ABSTRACT: The Gypsy moth, Lymantria dispar, is an exotic forest pest that was introduced to the USA in 1869. Since then it has spread continuously across the majority of the northeastern US. Larvae of this insect prefer feeding on oak species, although other species also serve as host trees. During outbreak, larvae defoliate forests across large regions and repeated defoliation can predispose the trees to attacks by secondary insect pests or fungal infections causing tree mortality. Gypsy moth outbreaks are episodic and are difficult to predict. Development of forecasting models remains a challenge despite their potential usefulness in effectively mobilizing resources to deal with the outbreaks. Previous studies indicate that vegetation attributes measured through remote sensing, as well as terrain, and climate characteristics influence the likelihood gypsy moth outbreaks. In addition, temporal and spatial variables describing the cyclic and spatial patterns of the outbreaks could be very valuable in forecasting outbreaks.In this study, we develop a model that forecasts gypsy moth outbreaks using Pennsylvania as a case study. We use systematic sampling and locate 8,424 sampling points across forest areas of Pennsylvania and focus on outbreaks during the time period 200-2016 to train the model. For each point, a large suite of temporal and spatial predictor variables are derived from remote sensing, climate, topographic and inventory data, while the occurrence of the outbreak is obtained from annual outbreak sketch maps. We use the machine learning modeling algorithm Random Forests which has a well-documented predictive ability and can deal with a large number of variables. We present modeling results and an assessment of the model performance that focuses on hindcasting outbreaks during the period 1980-1990. An accurate forecasting model will be of critical importance for projecting the spatial extent of future outbreaks and for forest management planning.

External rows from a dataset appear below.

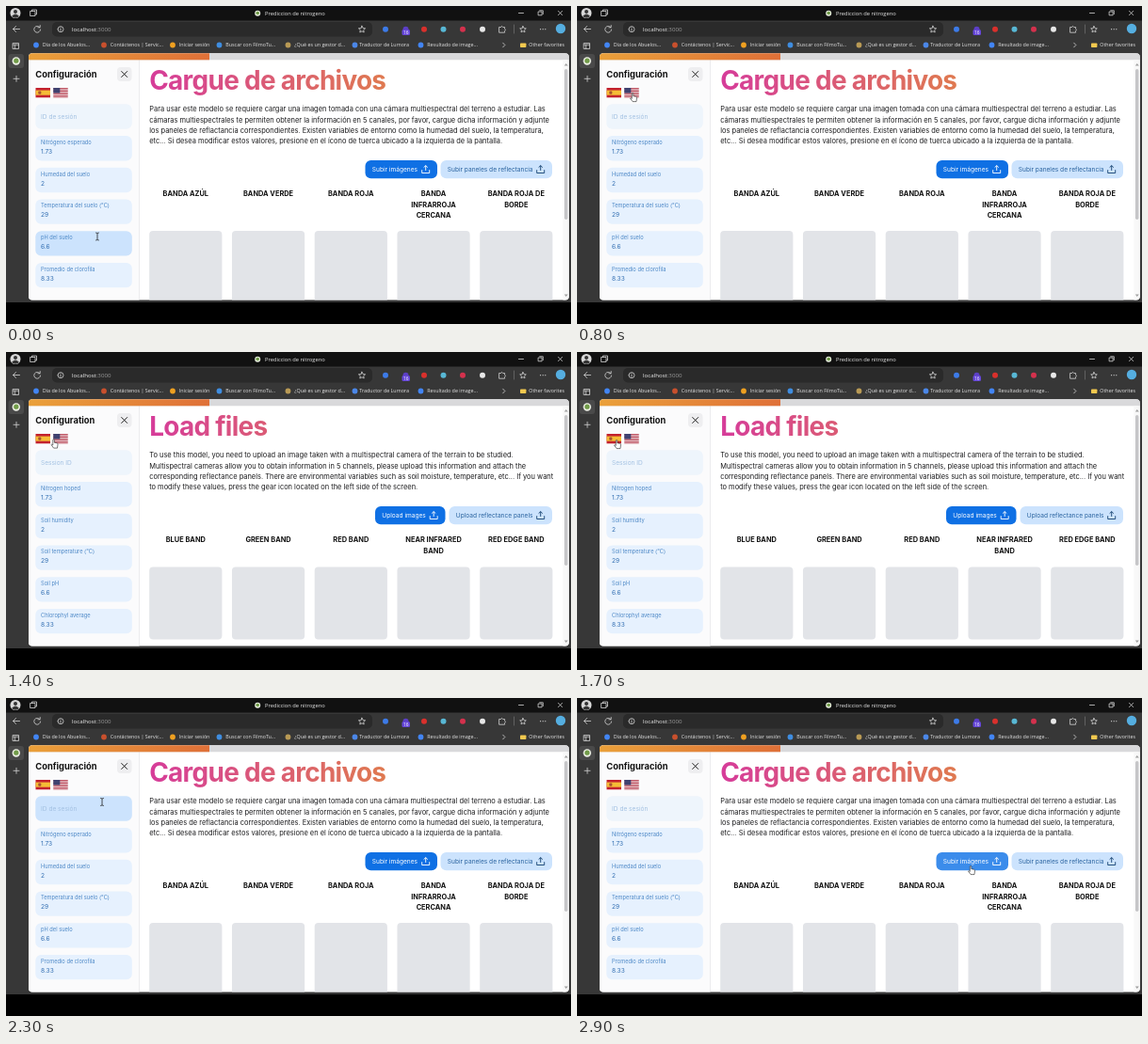
These frames come from a looping animation (600x338 px, 3 s). An HTML page:

```html
<!DOCTYPE html>
<html lang="es">
<head>
<meta charset="utf-8">
<style>
  html, body { margin: 0; width: 100%; height: 100%; overflow: hidden; background: #000; }
  svg { display: block; width: 600px; height: 338px; font-family: Inter, sans-serif; }
  .chrome { font-family: "Open Sans", "Noto Sans", sans-serif; }
  .line { fill: none; stroke: #d4d4d4; stroke-width: .8; stroke-linecap: round; stroke-linejoin: round; }
  .title { font-weight: 700; letter-spacing: -.025em; }
</style>
</head>
<body>
<svg id="stage" viewBox="0 0 600 338"></svg>
<script>
const stage = document.getElementById('stage');

const rect = (x, y, w, h, fill, r = 0, extra = '') =>
  `<rect x="${x}" y="${y}" width="${w}" height="${h}" rx="${r}" fill="${fill}" ${extra}/>`;
const dot = (x, y, r, fill) => `<circle cx="${x}" cy="${y}" r="${r}" fill="${fill}"/>`;
const text = (x, y, size, fill, str, extra = '') =>
  `<text x="${x}" y="${y}" font-size="${size}" fill="${fill}" ${extra}>${str}</text>`;
const line = (d, extra = '') => `<path class="line" d="${d}" ${extra}/>`;
const times = (n, make) => Array.from({ length: n }, (_, i) => make(i)).join('');

const inputY = i => 104.3 + i * 33.72;
const values = ['1.73', '2', '29', '6.6', '8.33'];

const languages = {
  es: {
    heading: 'Configuración', session: 'ID de sesión', title: 'Cargue de archivos',
    labels: ['Nitrógeno esperado', 'Humedad del suelo', 'Temperatura del suelo (°C)', 'pH del suelo', 'Promedio de clorofila'],
    intro: [
      'Para usar este modelo se requiere cargar una imagen tomada con una cámara multiespectral del terreno a estudiar. Las',
      'cámaras multiespectrales te permiten obtener la información en 5 canales, por favor, cargue dicha información y adjunte',
      'los paneles de reflactancia correspondientes. Existen variables de entorno como la humedad del suelo, la temperatura,',
      'etc... Si desea modificar estos valores, presione en el ícono de tuerca ubicado a la izquierda de la pantalla.'],
    buttons: [[381.5, 458, 'Subir imágenes'], [461.5, 580, 'Subir paneles de reflectancia']],
    bands: ['BANDA AZÚL', 'BANDA VERDE', 'BANDA ROJA', 'BANDA|INFRARROJA|CERCANA', 'BANDA ROJA DE|BORDE'],
    panelY: 239
  },
  en: {
    heading: 'Configuration', session: 'Session ID', title: 'Load files',
    labels: ['Nitrogen hoped', 'Soil humidity', 'Soil temperature (°C)', 'Soil pH', 'Chlorophyl average'],
    intro: [
      'To use this model, you need to upload an image taken with a multispectral camera of the terrain to be studied.',
      'Multispectral cameras allow you to obtain information in 5 channels, please upload this information and attach the',
      'corresponding reflectance panels. There are environmental variables such as soil moisture, temperature, etc... If you want',
      'to modify these values, press the gear icon located on the left side of the screen.'],
    buttons: [[392, 466.5, 'Upload images'], [470.5, 580, 'Upload reflectance panels']],
    bands: ['BLUE BAND', 'GREEN BAND', 'RED BAND', 'NEAR INFRARED|BAND', 'RED EDGE BAND'],
    panelY: 228.5
  }
};

function button([left, right, label], i) {
  const ink = i ? '#2a639f' : '#fff';
  return rect(left, 164.1, right - left, 19.2, i ? '#cce3fd' : '#0f70e4', 6, i ? '' : 'class="primary"') +
    text(left + 7.3, 176.1, 6.58, ink, label) +
    `<path d="M0 5v3.3h8V5M4 5.7V.4M1.9 2.4 4 .4l2.1 2" transform="translate(${right - 16.3} 169.2)"
      fill="none" stroke="${i ? '#12406f' : '#fff'}" stroke-width=".9"/>`;
}

function band(label, i, panelY) {
  const x = 152.2 + i * 87.75;
  return label.split('|').map((part, row) =>
    text(x + 38.6, 202.4 + row * 11.2, 7.42, '#111', part, 'font-weight="700" text-anchor="middle"')).join('') +
    rect(x, panelY, 77.2, 77, '#e2e4e8', 4);
}

function page(id) {
  const t = languages[id];
  return `<g id="${id}">` +
    text(31.3, 75.6, 9.35, '#111', t.heading, 'font-weight="700"') +
    text(37, 120, 6.6, '#a3c1e2', t.session) +
    t.labels.map((label, i) => text(37, inputY(i + 1) + 8.9, 5.72, '#4d88c6', label)).join('') +
    text(152.2, 89.4, 27.9, 'url(#sunset)', t.title, 'class="title"') +
    t.intro.map((row, i) => text(152.2, 112.4 + i * 11.25, 7.46, '#1c1c1e', row)).join('') +
    t.buttons.map(button).join('') +
    t.bands.map((label, i) => band(label, i, t.panelY)).join('') + '</g>';
}

function bookmarks() {
  const items = [
    [32, '#4285f4', 'Día de los Abuelos...'], [104, '#c8502d', 'Contáctenos | Servic...'],
    [177, '#f0a020', 'Iniciar sesión'], [226.5, '#3f8de0', 'Buscar con FilmoTu...'],
    [299.5, '#b99a55', '¿Qué es un gestor d...'], [370.5, '#4b87e8', 'Traductor de Lumora'],
    [440.5, '#4285f4', 'Resultado de image...']];
  return items.map(([x, color, label], i) => dot(x, 41.5, 2.9, color) +
    text(x + (i === 5 ? 4.8 : 6.8), 43.4, 5.36, '#e4e4e4', label)).join('') +
    line('M527.7 39.2l2.2 2.3-2.2 2.3') +
    rect(546, 39.5, 6.4, 4.6, '#f3c94f', .8) + text(555.3, 43.4, 5.36, '#e4e4e4', 'Other favorites');
}

function toolbar() {
  const extensions = [[403, '#3d7be8'], [424.5, '#5b3fc4'], [444, '#d9302c'],
    [464.5, '#58b7d4'], [485, '#d4314d'], [506, '#e8e8e8']];
  return '<g class="chrome">' +
    rect(0, 0, 600, 315, '#373737') + rect(0, 0, 600, 15.5, '#111') +
    dot(10, 7.5, 5.5, '#d8d8d8') + dot(10, 6, 2, '#333') +
    '<path d="M6 11q4-5 8 0-4 3.500-8 0z" fill="#333"/>' +
    line('M26 5.500h5v5h-5zM27.500 5.500V4h5v5H31') +
    dot(267.2, 7.8, 3, '#e9efe0') + dot(267.2, 7.5, 1.8, '#6f9a47') +
    text(275, 9.8, 5.75, '#e8e8e8', 'Prediccion de nitrogeno') +
    line('M544.500 7.500h5M565.500 6h3.600v3.800h-3.600zM566.700 4.800h3.600v3.800M586.500 5.400l4.200 4.200m0-4.200-4.200 4.200') +
    line('M14.500 24.500H7.500m3-3-3 3 3 3') +
    line('M35.800 22.600a3.400 3.400 0 1 0 .8 2.400M36.200 20.500v2.300h-2.300') +
    rect(49, 17, 340, 15.5, '#2a2a2a', 5) +
    line('M55 24.700a3 3 0 1 0 6 0a3 3 0 1 0-6 0M58 24.400v1.800M58 23v.1') +
    text(70, 27, 6.15, '#f0f0f0', 'localhost<tspan fill="#9a9a9a">:3000</tspan>') +
    line('M378 21.200l1.100 2.300 2.500.3-1.900 1.700.5 2.500-2.200-1.200-2.200 1.200.5-2.500-1.900-1.700 2.500-.3z') +
    extensions.map(([x, color]) => dot(x, 24.700, 3, color)).join('') +
    rect(420.5, 25, 8.5, 6, '#6546d8', 1.5) + text(424.8, 29.8, 4.8, '#fff', '16', 'text-anchor="middle"') +
    line('M524 22.500h1.700q.7-2.300 1.900 0h2v1.900q2 .8 0 1.900v1.900H524z') +
    line('M539.500 20v9', 'opacity=".35"') +
    line('M549 21.500l1 2.100 2.300.3-1.700 1.600.4 2.300-2-1.100-2 1.100.4-2.300-1.700-1.600 2.300-.3z') +
    times(3, i => dot(567.6 + i * 2.6, 24.7, .6, '#d4d4d4')) +
    dot(589, 24, 5.2, '#55aee0') +
    line('M7.500 39.500h6v6h-6zM7.500 41.200h6M9.400 41.200v4.300') + bookmarks() +
    rect(2.5, 51, 16.5, 15, '#4a4a4a', 3) + dot(10.8, 58.5, 4.2, '#eef1e6') + dot(10.8, 58.2, 2.6, '#719c49') +
    line('M8 77.300h6m-3-3v6') + '</g>';
}

function flags() {
  return rect(31.5, 87, 15.5, 10.3, '#c3222e') + rect(31.5, 89.6, 15.5, 5.1, '#f5bd36') +
    rect(34.3, 90.5, 3, 3.2, '#a9552f', .7) +
    rect(50.3, 87, 15.4, 10.3, '#ecdde1') +
    times(7, i => rect(50.3, 87 + i * 1.58, 15.4, .8, '#b83b4b')) + rect(50.3, 87, 7, 5.5, '#3f4270');
}

stage.innerHTML = `
  <defs>
    <linearGradient id="sunset" gradientUnits="userSpaceOnUse" x1="152" x2="580" y1="0" y2="0">
      <stop stop-color="#d63c9a"/><stop offset="1" stop-color="#e6a51c"/>
    </linearGradient>
    <linearGradient id="bar"><stop stop-color="#eaa03a"/><stop offset="1" stop-color="#df7038"/></linearGradient>
    <clipPath id="view">${rect(24, 50.3, 573.8, 262.3, '#000', 4)}</clipPath>
  </defs>
  ${rect(0, 0, 600, 338, '#000')}${toolbar()}
  <g clip-path="url(#view)">
    ${rect(24, 50, 574, 264, '#fff')}
    ${rect(24, 57, 117, 257, '#fbfbfc')}${rect(141, 57, .7, 257, '#e4e4e7')}
    ${rect(24, 50, 574, 7.3, '#d9d9db')}${rect(24, 50, 192, 7.3, 'url(#bar)')}
    ${rect(118, 65, 15.500, 15, '#eeeef0', 4)}
    ${line('M122.700 69.500l6 6m0-6-6 6', 'style="stroke:#222;stroke-width:1"')}
    ${flags()}
    ${times(6, i => rect(31.3, inputY(i), 102.5, 26.4, '#e6f1fe', 6, 'class="input"'))}
    ${values.map((value, i) => text(37, inputY(i + 1) + 18.9, 6.56, '#2f6cb0', value)).join('')}
    ${page('es')}${page('en')}
    ${rect(591.5, 57.3, 6.5, 257, '#f8f8f8')}${rect(593, 67, 3.4, 160, '#c6c6c8', 1.7)}
    <path d="M592.800 63.500l2-2.600 2 2.600zM592.800 306.500l2 2.600 2-2.600z" fill="#a0a0a0"/>
  </g>
  <g id="cursor">
    <path id="beam" d="M-1.800-4q1.800 0 1.800.8 0-.8 1.800-.8M0-3.400v6.800M-1.800 4q1.800 0 1.800-.8 0 .8 1.800.8"
      fill="none" stroke="#222" stroke-width=".8"/>
    <path id="hand" d="M-1.700-4.200q.8-.8 1.500 0v2.900l2.900.6q1 .4.800 1.400L3 4.600h-3.900l-2.600-3.500q.2-1 1.800.3z"
      fill="#fff" stroke="#222" stroke-width=".6" stroke-linejoin="round"/>
    <path id="arrow" d="M0 0v7.800l1.800-1.600 1.200 2.600 1.200-.6L3 5.700h2.400z" fill="#fff" stroke="#222" stroke-width=".5"/>
  </g>`;

const byId = id => document.getElementById(id);
const inputs = [...document.querySelectorAll('.input')];
const primary = document.querySelector('#es .primary');
const show = (id, on) => byId(id).setAttribute('display', on ? 'inline' : 'none');

// time, x, y
const route = [[0, 97, 245], [600, 60, 97], [1200, 60, 97], [1600, 43, 98], [1800, 43, 98],
  [2000, 38, 97], [2200, 38, 97], [2500, 285, 149], [2800, 419, 183], [3000, 419, 183]];

function pointerAt(t) {
  const i = route.findIndex(stop => stop[0] > t);
  const [t0, x0, y0] = route[i - 1], [t1, x1, y1] = route[i];
  const u = (t - t0) / (t1 - t0), k = u * u * (3 - 2 * u);
  return [x0 + (x1 - x0) * k, y0 + (y1 - y0) * k];
}

function draw(now) {
  const t = Math.floor(now % 3000 / 100) * 100;
  const [x, y] = pointerAt(t);
  const inside = (l, top, r, b) => x >= l && x <= r && y >= top && y <= b;
  const english = t >= 1000 && t < 2200;
  show('en', english);
  show('es', !english);

  let overInput = false;
  inputs.forEach((el, i) => {
    const over = inside(31, inputY(i), 134, inputY(i) + 26.4);
    overInput ||= over;
    el.setAttribute('fill', over ? '#cce3fd' : i ? '#e6f1fe' : '#eef5fc');
  });
  const overButton = inside(381, 164, 458, 184);
  primary.setAttribute('fill', overButton ? '#3b8ceb' : '#0f70e4');

  const beam = overInput || inside(152, 105, 580, 150);
  const hand = overButton || inside(31, 87, 66, 100);
  show('beam', beam);
  show('hand', hand);
  show('arrow', !beam && !hand);
  byId('cursor').setAttribute('transform', `translate(${x} ${y})`);
}

const start = performance.now();
(function tick() {
  draw(performance.now() - start);
  requestAnimationFrame(tick);
})();
</script>
</body>
</html>
```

Wednesday April 11, 2018 2:30pm - 2:45pm CDT
Water Tower Parlor